-- EXERCISE REQUIREMENTS --
In the material below, find every line with "hidden" and pull it out.

-- INPUT --
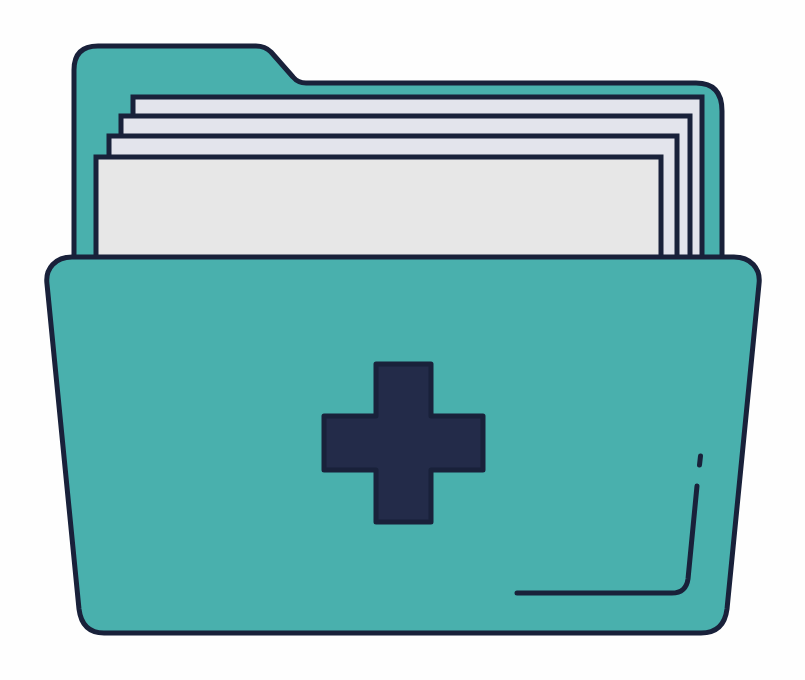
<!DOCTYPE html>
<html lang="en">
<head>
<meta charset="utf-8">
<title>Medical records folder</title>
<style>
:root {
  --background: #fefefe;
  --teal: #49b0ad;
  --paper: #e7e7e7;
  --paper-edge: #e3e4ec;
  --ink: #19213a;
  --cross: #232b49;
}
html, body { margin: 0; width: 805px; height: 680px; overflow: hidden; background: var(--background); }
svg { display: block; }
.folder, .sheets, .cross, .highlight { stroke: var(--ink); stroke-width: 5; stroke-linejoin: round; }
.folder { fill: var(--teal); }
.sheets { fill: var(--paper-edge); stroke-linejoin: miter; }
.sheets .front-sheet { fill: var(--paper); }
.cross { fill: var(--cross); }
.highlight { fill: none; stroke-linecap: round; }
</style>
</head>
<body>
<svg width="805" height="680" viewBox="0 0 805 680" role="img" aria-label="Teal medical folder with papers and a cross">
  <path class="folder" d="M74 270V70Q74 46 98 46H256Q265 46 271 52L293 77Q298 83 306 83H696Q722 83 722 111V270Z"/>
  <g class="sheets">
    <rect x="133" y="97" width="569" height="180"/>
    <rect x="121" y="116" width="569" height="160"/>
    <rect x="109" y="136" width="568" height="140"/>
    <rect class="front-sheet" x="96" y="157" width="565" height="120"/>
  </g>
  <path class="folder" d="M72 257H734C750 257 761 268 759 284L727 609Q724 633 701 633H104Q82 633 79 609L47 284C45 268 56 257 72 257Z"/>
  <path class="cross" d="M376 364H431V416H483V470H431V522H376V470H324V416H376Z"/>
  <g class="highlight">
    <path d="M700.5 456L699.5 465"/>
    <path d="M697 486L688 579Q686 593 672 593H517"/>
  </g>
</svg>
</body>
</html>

---

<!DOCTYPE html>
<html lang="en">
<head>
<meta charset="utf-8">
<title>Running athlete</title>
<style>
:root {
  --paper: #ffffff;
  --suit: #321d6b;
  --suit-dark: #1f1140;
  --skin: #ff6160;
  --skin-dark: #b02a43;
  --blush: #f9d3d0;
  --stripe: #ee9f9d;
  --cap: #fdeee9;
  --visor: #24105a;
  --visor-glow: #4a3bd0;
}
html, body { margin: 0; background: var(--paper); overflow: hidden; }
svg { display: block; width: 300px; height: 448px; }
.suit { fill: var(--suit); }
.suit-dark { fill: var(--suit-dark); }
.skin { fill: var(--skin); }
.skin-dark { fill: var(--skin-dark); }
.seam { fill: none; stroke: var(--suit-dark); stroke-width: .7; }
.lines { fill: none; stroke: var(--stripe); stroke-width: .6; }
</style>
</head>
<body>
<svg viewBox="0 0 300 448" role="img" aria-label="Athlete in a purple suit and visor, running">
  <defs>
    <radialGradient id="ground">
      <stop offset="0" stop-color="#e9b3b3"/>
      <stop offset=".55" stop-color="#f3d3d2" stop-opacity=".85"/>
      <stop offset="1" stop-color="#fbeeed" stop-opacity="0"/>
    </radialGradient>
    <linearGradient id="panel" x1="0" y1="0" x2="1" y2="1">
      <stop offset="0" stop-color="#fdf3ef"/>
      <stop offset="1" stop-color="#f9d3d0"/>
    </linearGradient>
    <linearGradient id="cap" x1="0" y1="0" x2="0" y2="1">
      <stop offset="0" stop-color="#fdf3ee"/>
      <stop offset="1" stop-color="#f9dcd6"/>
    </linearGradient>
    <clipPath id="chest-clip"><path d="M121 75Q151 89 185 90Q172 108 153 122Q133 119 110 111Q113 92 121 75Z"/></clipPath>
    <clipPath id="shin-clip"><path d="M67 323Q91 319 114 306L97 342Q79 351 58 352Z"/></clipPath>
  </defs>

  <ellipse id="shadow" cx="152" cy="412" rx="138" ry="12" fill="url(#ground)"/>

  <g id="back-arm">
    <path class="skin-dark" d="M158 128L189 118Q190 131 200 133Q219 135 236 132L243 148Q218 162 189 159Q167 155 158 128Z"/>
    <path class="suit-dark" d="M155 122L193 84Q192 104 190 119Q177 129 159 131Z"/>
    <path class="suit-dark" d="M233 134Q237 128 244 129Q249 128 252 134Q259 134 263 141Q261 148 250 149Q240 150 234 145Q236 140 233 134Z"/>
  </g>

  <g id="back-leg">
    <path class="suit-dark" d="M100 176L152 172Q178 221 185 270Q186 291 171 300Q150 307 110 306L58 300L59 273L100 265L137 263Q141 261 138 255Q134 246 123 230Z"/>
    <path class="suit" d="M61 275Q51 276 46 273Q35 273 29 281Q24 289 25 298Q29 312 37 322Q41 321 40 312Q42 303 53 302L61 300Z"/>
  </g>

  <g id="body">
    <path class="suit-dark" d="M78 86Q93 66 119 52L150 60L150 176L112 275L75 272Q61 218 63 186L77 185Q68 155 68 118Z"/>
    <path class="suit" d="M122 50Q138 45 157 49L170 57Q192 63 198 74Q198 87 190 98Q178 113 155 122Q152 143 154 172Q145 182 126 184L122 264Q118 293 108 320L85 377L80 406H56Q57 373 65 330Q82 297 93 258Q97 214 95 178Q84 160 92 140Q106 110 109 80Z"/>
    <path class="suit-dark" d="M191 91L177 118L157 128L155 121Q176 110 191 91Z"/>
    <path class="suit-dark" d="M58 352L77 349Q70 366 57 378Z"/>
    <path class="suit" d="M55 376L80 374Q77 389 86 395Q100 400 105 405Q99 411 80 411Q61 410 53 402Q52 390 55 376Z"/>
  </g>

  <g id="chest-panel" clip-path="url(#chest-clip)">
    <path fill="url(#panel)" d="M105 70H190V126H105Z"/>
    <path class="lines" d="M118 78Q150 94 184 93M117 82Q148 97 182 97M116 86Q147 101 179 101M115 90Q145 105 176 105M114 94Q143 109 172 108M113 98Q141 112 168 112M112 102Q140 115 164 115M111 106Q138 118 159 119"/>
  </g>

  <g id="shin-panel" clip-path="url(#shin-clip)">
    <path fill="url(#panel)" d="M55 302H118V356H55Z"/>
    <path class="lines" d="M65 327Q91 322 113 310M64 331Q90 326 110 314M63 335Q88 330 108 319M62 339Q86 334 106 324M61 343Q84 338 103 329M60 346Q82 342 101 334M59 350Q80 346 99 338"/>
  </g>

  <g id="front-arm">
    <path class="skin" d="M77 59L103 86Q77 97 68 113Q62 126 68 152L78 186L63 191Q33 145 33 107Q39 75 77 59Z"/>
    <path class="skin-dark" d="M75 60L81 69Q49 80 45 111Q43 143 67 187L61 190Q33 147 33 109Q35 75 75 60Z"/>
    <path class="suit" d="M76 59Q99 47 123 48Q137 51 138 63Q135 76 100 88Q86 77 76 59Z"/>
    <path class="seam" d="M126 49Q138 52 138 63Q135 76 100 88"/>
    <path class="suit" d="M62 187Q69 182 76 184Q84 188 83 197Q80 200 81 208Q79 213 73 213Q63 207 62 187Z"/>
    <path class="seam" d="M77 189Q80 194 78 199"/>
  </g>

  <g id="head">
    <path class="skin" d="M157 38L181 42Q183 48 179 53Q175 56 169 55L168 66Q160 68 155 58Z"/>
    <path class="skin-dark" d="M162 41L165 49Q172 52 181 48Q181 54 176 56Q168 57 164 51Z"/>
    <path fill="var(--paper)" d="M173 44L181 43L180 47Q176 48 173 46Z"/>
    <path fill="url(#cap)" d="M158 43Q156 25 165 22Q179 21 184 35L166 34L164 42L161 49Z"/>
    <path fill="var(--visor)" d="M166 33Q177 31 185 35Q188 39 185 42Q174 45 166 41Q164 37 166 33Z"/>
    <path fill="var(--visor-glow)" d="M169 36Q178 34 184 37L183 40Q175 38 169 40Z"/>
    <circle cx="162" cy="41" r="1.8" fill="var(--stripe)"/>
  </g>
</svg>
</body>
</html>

-- ANSWER BELOW --
html, body { margin: 0; width: 805px; height: 680px; overflow: hidden; background: var(--background); }
html, body { margin: 0; background: var(--paper); overflow: hidden; }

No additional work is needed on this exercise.